▸ YOUR OBJECTIVE: What is the number of lines below that hold "margin"? Answer with that number only.

Rendered images with source text:

┄┄┄┄┄┄┄┄┄┄

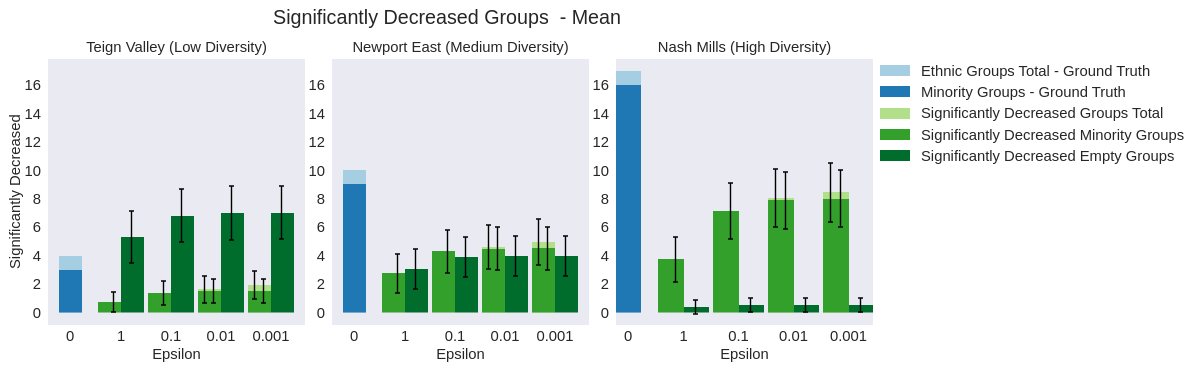
<!DOCTYPE html>
<html lang="en">
<head>
<meta charset="utf-8">
<title>Significantly Decreased Groups - Mean</title>
<style>
:root {
  --ink: #262626;
  --plot: #eaeaf2;
  --ethnic-truth: #a6cee3;
  --minority-truth: #1f78b4;
  --decreased-total: #b2df8a;
  --decreased-minority: #33a02c;
  --decreased-empty: #006d2c;
}
* { box-sizing: border-box; margin: 0; padding: 0; }
body { width: 1200px; height: 371px; overflow: hidden; background: #fff; }
.chart {
  width: 1200px; height: 371px; overflow: hidden;
  color: var(--ink);
  font: 14.8px/18px "Liberation Sans", Arial, sans-serif;
  white-space: nowrap;
}
h1 { width: 894px; height: 35px; font-size: 19.7px; line-height: 34px; font-weight: 400; text-align: center; white-space: pre; }
.content { display: flex; align-items: flex-start; }
.y-label {
  width: 30px; height: 266px; margin: 24px -9px 0 0;
  writing-mode: vertical-rl; transform: rotate(180deg);
  text-align: center; line-height: 30px;
}
.panel { display: grid; grid-template-columns: 27px 257px; grid-template-rows: 24px 266px 22px 14px; }
.panel h2 { grid-column: 2; font-size: inherit; font-weight: 400; line-height: 24px; display: flex; justify-content: center; }
.y-ticks { grid-row: 2; align-self: end; list-style: none; text-align: right; padding-right: 7px; margin-bottom: -2px; line-height: 28.4px; }
.y-ticks li { height: 28.4px; }
.plot { grid-column: 2; grid-row: 2; display: block; background: var(--plot); }
.x-ticks { grid-column: 2; grid-row: 3; list-style: none; display: grid; grid-template-columns: 48px repeat(4, 50px); text-align: center; line-height: 22px; }
.x-ticks li:first-child { padding-right: 4px; }
.wide .x-ticks { grid-template-columns: 40px repeat(4, 55px); }
.wide .x-ticks li:first-child { padding-right: 16px; }
.x-label { grid-column: 2; grid-row: 4; text-align: center; line-height: 14px; }
.legend { list-style: none; margin: 25px 0 0 7px; }
.legend li { display: flex; align-items: center; gap: 11px; height: 21.3px; }
.swatch { width: 30px; height: 11px; }
.ethnic-truth { fill: var(--ethnic-truth); background: var(--ethnic-truth); }
.minority-truth { fill: var(--minority-truth); background: var(--minority-truth); }
.decreased-total { fill: var(--decreased-total); background: var(--decreased-total); }
.decreased-minority { fill: var(--decreased-minority); background: var(--decreased-minority); }
.decreased-empty { fill: var(--decreased-empty); background: var(--decreased-empty); }
.errors { fill: none; stroke: #000; stroke-width: 1.4; }
</style>
</head>
<body>
<main class="chart">
  <h1>Significantly Decreased Groups  - Mean</h1>
  <div class="content">
    <p class="y-label">Significantly Decreased</p>

    <section class="panel">
      <h2>Teign Valley (Low Diversity)</h2>
      <ul class="y-ticks"><li>16</li><li>14</li><li>12</li><li>10</li><li>8</li><li>6</li><li>4</li><li>2</li><li>0</li></ul>
      <svg class="plot" width="257" height="266" viewBox="0 0 257 266" role="img" aria-label="Bar chart for Teign Valley">
        <rect class="ethnic-truth" x="11" y="197" width="23" height="56.5"/>
        <rect class="minority-truth" x="11" y="211" width="23" height="42.5"/>
        <g class="decreased-total">
          <rect x="150" y="230" width="23" height="23.5"/>
          <rect x="200" y="226" width="23" height="27.5"/>
        </g>
        <g class="decreased-minority">
          <rect x="50" y="243" width="23" height="10.5"/>
          <rect x="100" y="234" width="23" height="19.5"/>
          <rect x="150" y="232" width="23" height="21.5"/>
          <rect x="200" y="232" width="23" height="21.5"/>
        </g>
        <g class="decreased-empty">
          <rect x="73" y="178" width="23" height="75.5"/>
          <rect x="123" y="157" width="23" height="96.5"/>
          <rect x="173" y="154" width="23" height="99.5"/>
          <rect x="223" y="154" width="23" height="99.5"/>
        </g>
        <g class="errors">
          <path d="M63 233h5m-2.5 0V253m-2.5 0h5"/>
          <path d="M81 152h5m-2.5 0V204m-2.5 0h5"/>
          <path d="M113 222h5m-2.5 0V246m-2.5 0h5"/>
          <path d="M131 130h5m-2.5 0V183m-2.5 0h5"/>
          <path d="M154 217h5m-2.5 0V244m-2.5 0h5"/>
          <path d="M163 220h5m-2.5 0V244m-2.5 0h5"/>
          <path d="M181 127h5m-2.5 0V181m-2.5 0h5"/>
          <path d="M204 212h5m-2.5 0V240m-2.5 0h5"/>
          <path d="M213 220h5m-2.5 0V244m-2.5 0h5"/>
          <path d="M231 127h5m-2.5 0V180m-2.5 0h5"/>
        </g>
      </svg>
      <ul class="x-ticks"><li>0</li><li>1</li><li>0.1</li><li>0.01</li><li>0.001</li></ul>
      <p class="x-label">Epsilon</p>
    </section>

    <section class="panel">
      <h2>Newport East (Medium Diversity)</h2>
      <ul class="y-ticks"><li>16</li><li>14</li><li>12</li><li>10</li><li>8</li><li>6</li><li>4</li><li>2</li><li>0</li></ul>
      <svg class="plot" width="257" height="266" viewBox="0 0 257 266" role="img" aria-label="Bar chart for Newport East">
        <rect class="ethnic-truth" x="11" y="111" width="23" height="142.5"/>
        <rect class="minority-truth" x="11" y="125" width="23" height="128.5"/>
        <g class="decreased-total">
          <rect x="150" y="188" width="23" height="65.5"/>
          <rect x="200" y="183" width="23" height="70.5"/>
        </g>
        <g class="decreased-minority">
          <rect x="50" y="214" width="23" height="39.5"/>
          <rect x="100" y="192" width="23" height="61.5"/>
          <rect x="150" y="190" width="23" height="63.5"/>
          <rect x="200" y="189" width="23" height="64.5"/>
        </g>
        <g class="decreased-empty">
          <rect x="73" y="210" width="23" height="43.5"/>
          <rect x="123" y="198" width="23" height="55.5"/>
          <rect x="173" y="197" width="23" height="56.5"/>
          <rect x="223" y="197" width="23" height="56.5"/>
        </g>
        <g class="errors">
          <path d="M63 195h5m-2.5 0V234m-2.5 0h5"/>
          <path d="M81 190h5m-2.5 0V230m-2.5 0h5"/>
          <path d="M113 171h5m-2.5 0V214m-2.5 0h5"/>
          <path d="M131 178h5m-2.5 0V218m-2.5 0h5"/>
          <path d="M154 166h5m-2.5 0V210m-2.5 0h5"/>
          <path d="M163 168h5m-2.5 0V211m-2.5 0h5"/>
          <path d="M181 177h5m-2.5 0V217m-2.5 0h5"/>
          <path d="M204 160h5m-2.5 0V206m-2.5 0h5"/>
          <path d="M213 168h5m-2.5 0V211m-2.5 0h5"/>
          <path d="M231 177h5m-2.5 0V217m-2.5 0h5"/>
        </g>
      </svg>
      <ul class="x-ticks"><li>0</li><li>1</li><li>0.1</li><li>0.01</li><li>0.001</li></ul>
      <p class="x-label">Epsilon</p>
    </section>

    <section class="panel wide">
      <h2>Nash Mills (High Diversity)</h2>
      <ul class="y-ticks"><li>16</li><li>14</li><li>12</li><li>10</li><li>8</li><li>6</li><li>4</li><li>2</li><li>0</li></ul>
      <svg class="plot" width="257" height="266" viewBox="0 0 257 266" role="img" aria-label="Bar chart for Nash Mills">
        <rect class="ethnic-truth" x="0" y="12" width="25" height="241.5"/>
        <rect class="minority-truth" x="0" y="26" width="25" height="227.5"/>
        <g class="decreased-total">
          <rect x="152" y="139" width="26" height="114.5"/>
          <rect x="207" y="133" width="26" height="120.5"/>
        </g>
        <g class="decreased-minority">
          <rect x="42" y="200" width="26" height="53.5"/>
          <rect x="97" y="152" width="26" height="101.5"/>
          <rect x="152" y="141" width="26" height="112.5"/>
          <rect x="207" y="140" width="26" height="113.5"/>
        </g>
        <g class="decreased-empty">
          <rect x="68" y="248" width="25" height="5.5"/>
          <rect x="123" y="246" width="25" height="7.5"/>
          <rect x="178" y="246" width="25" height="7.5"/>
          <rect x="233" y="246" width="25" height="7.5"/>
        </g>
        <g class="errors">
          <path d="M57 178h5m-2.5 0V223m-2.5 0h5"/>
          <path d="M77 241h5m-2.5 0V255m-2.5 0h5"/>
          <path d="M112 124h5m-2.5 0V180m-2.5 0h5"/>
          <path d="M132 239h5m-2.5 0V253m-2.5 0h5"/>
          <path d="M157 110h5m-2.5 0V168m-2.5 0h5"/>
          <path d="M167 113h5m-2.5 0V170m-2.5 0h5"/>
          <path d="M187 239h5m-2.5 0V253m-2.5 0h5"/>
          <path d="M212 104h5m-2.5 0V163m-2.5 0h5"/>
          <path d="M222 111h5m-2.5 0V168m-2.5 0h5"/>
          <path d="M242 239h5m-2.5 0V253m-2.5 0h5"/>
        </g>
      </svg>
      <ul class="x-ticks"><li>0</li><li>1</li><li>0.1</li><li>0.01</li><li>0.001</li></ul>
      <p class="x-label">Epsilon</p>
    </section>

    <ul class="legend">
      <li><span class="swatch ethnic-truth"></span>Ethnic Groups Total - Ground Truth</li>
      <li><span class="swatch minority-truth"></span>Minority Groups - Ground Truth</li>
      <li><span class="swatch decreased-total"></span>Significantly Decreased Groups Total</li>
      <li><span class="swatch decreased-minority"></span>Significantly Decreased Minority Groups</li>
      <li><span class="swatch decreased-empty"></span>Significantly Decreased Empty Groups</li>
    </ul>
  </div>
</main>
</body>
</html>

┄┄┄┄┄┄┄┄┄┄

▸ SOLUTION: 4